The on-field verbals in St Lucia have turned out to be a bit more spicy than the anodyne stuff you normally get out in the middle (“I’ll bowl you a piano, see if you can play that…..”) and it may be time to enhance the TV viewing experience by relocating some of those stump microphones to the dressing rooms. Especially England’s, where stitching together all the conversations about who should be batting at No.3 would be cricket’s equivalent of the Watergate tapes.
“How about you Joe?” “Sorry, captain’s prerogative.” “Bluey?” “Down the order for me. With the gloves if you don’t mind.” “Moeen?” “Been there, done that, and not very well as it happens.” “Jos?” “ Sorry coach. Give me some time to think about it. A couple of years should do.” “Okay, Stokesy then. Stokesy? Stokesy?” “I think he’s just gone to the lavatory, Trev. Could be gone for some time.”
In an ideal world, Joe Root would put his hand up, but you can understand his reasoning. At least at No.4 he manages to get both of his pads on before someone shouts: “You’re in skip!” rather than the customary one, and it also gives him just enough time to have a consoling word with the first man out. “Bloody hell, Keaton. You back again already?”
England’s latest No.3, Joe Denly, was doing the job in St Lucia because the selectors decided that they wanted one more look at Keaton Jennings at the top of the order. This was a bit like – and we’ve all done it – losing your car keys and looking for them, several times over, in the same pocket.
You know there’s nothing in there but a packet of polo mints and a bit of loose change, but maybe, just maybe, your mind’s been playing tricks on you, and on the 15th search they’ll miraculously be there.
Jennings’ second-innings dismissal was unlucky to say the least, so why the broad smile when he looked down to see a bail lying on the ground? Possibly because he knew that this was the last time he’d have to go through all this, and that Bob Willis would now have to find someone else to rottweiler back in the studio.
When they’d finally managed to calm Bob down with a tranquilising dart, the discussion turned to whether, with Denly’s 69, England had stumbled on the long-term solution to the No.3 conundrum. And the verdict? Maybe.

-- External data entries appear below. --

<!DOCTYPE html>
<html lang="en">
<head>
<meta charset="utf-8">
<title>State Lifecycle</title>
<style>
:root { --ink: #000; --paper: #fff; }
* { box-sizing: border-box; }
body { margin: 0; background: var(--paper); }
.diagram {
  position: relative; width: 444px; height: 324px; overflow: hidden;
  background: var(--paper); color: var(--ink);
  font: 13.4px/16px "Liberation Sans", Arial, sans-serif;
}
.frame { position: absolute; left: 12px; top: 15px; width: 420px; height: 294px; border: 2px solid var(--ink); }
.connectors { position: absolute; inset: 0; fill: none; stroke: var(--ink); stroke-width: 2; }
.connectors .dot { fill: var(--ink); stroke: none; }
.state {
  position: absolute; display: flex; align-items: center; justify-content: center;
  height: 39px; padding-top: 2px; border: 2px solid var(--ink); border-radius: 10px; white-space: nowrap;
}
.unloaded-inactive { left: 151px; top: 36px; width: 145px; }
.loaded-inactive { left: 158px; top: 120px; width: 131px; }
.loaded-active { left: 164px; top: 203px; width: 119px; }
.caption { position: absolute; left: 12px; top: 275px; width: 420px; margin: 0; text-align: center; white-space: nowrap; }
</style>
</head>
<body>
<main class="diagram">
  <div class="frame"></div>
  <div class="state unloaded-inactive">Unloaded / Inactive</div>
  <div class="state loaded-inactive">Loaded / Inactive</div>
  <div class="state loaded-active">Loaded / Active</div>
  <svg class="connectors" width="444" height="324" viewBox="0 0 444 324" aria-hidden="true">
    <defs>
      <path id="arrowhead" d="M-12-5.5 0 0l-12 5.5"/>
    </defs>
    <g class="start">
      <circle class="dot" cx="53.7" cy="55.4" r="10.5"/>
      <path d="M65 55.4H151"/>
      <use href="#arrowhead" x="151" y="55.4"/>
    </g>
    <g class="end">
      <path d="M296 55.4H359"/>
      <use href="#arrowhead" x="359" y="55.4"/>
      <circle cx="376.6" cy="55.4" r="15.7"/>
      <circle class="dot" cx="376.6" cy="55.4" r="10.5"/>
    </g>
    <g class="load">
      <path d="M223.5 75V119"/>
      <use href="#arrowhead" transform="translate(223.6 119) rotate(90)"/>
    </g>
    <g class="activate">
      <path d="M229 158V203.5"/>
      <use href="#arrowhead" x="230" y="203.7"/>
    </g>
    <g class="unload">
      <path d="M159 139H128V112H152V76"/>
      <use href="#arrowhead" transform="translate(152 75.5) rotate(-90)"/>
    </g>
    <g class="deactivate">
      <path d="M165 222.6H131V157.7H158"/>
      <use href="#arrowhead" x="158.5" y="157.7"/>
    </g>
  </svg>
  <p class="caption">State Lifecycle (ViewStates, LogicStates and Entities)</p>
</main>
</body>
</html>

Or then again, maybe not.
The way I see it, though, Denly is an absolute shoo-in. For one thing, the No.3 spot has become the equivalent of a live hand grenade at a pass-the-parcel party, added to which is a fixture list which sees domestic red-ball cricket getting underway at a time of year when the nation’s central heating boilers are still going full blast.
Ergo, any uncapped No.3 trying to make an early case by spending long periods out in the middle will be ruled out for the rest of the summer with frostbite.
Patience is also a key attribute for a top-order Test match batsman, and Denly ought to have plenty of that merely by having to wait until he was nearly 33 before getting his first cap. His first appearance for Kent was 15 years ago (first ball 0 v Oxford University) and he’s old enough to have qualified for a testimonial this year.
However, cricket is the kind of sport you can play at a high level at a relatively advanced age. You can’t really see Prince Philip driving in Grand Prix for example, but you could just about hide him in the field at square leg, and anyway, of all those cricketers who’ve made Test match debuts when getting on a bit, Denly is practically a youngster.
The oldest debutant for England was a chap by the name of James Southerton, who was well past his 49th birthday when he played in the first-ever Test match between England and Australia in 1877. Although he wasn’t among the four players who were past 50 when they played Test cricket, the oldest of which was another Englishman, Wilfred Rhodes.
Rhodes played his last game against the West Indies at the Oval in 1930 at the age of 52, coming on as first change with his slow left-armers. Slow enough at that age to be almost impossible to hit by the looks of his combined figures of 44.5-25-39-2.
Every weekend this summer, if you wander into a club game anywhere in England, chances are you will see at least one player out in the middle who’s been playing before anyone had heard of the Beatles.
Years ago, I remember looking in on a club match near Stratford on Avon, and watching the new ball being taken by someone who was about 75, and had a one pace run-up. Or stagger-up, to be more accurate. No-one could give a definitive answer to the obvious question: “Why?” But the general consensus appeared to be along the lines of: “Well, he’s always done it. Besides which, his missus does the teas.”
It is even possible to play cricket after you’re dead. Years ago, we had a team of cricket hacks entitled the ‘Fleet Street Wanderers’, and when the captain sadly died of cancer, that summer’s tour of Devon, we decided, would still go on with him in full command.
We purloined, from outside Boots the chemist, a giant cardboard cut out of Alan Shearer advertising a Lucozade sports drink, and when a sports photographer managed to blow up the skipper’s head and transpose it over Shearer’s, our leader spent the entire tour (in much the same way as the Spaniards strapping El Cid to his horse to frighten the Moors) inspiring his team-mates from first slip.
So, if they really can’t find a No.3 for the Ashes, a cardboard cut-out of Peter May should do nicely.
MARTIN JOHNSON | GETTY IMAGES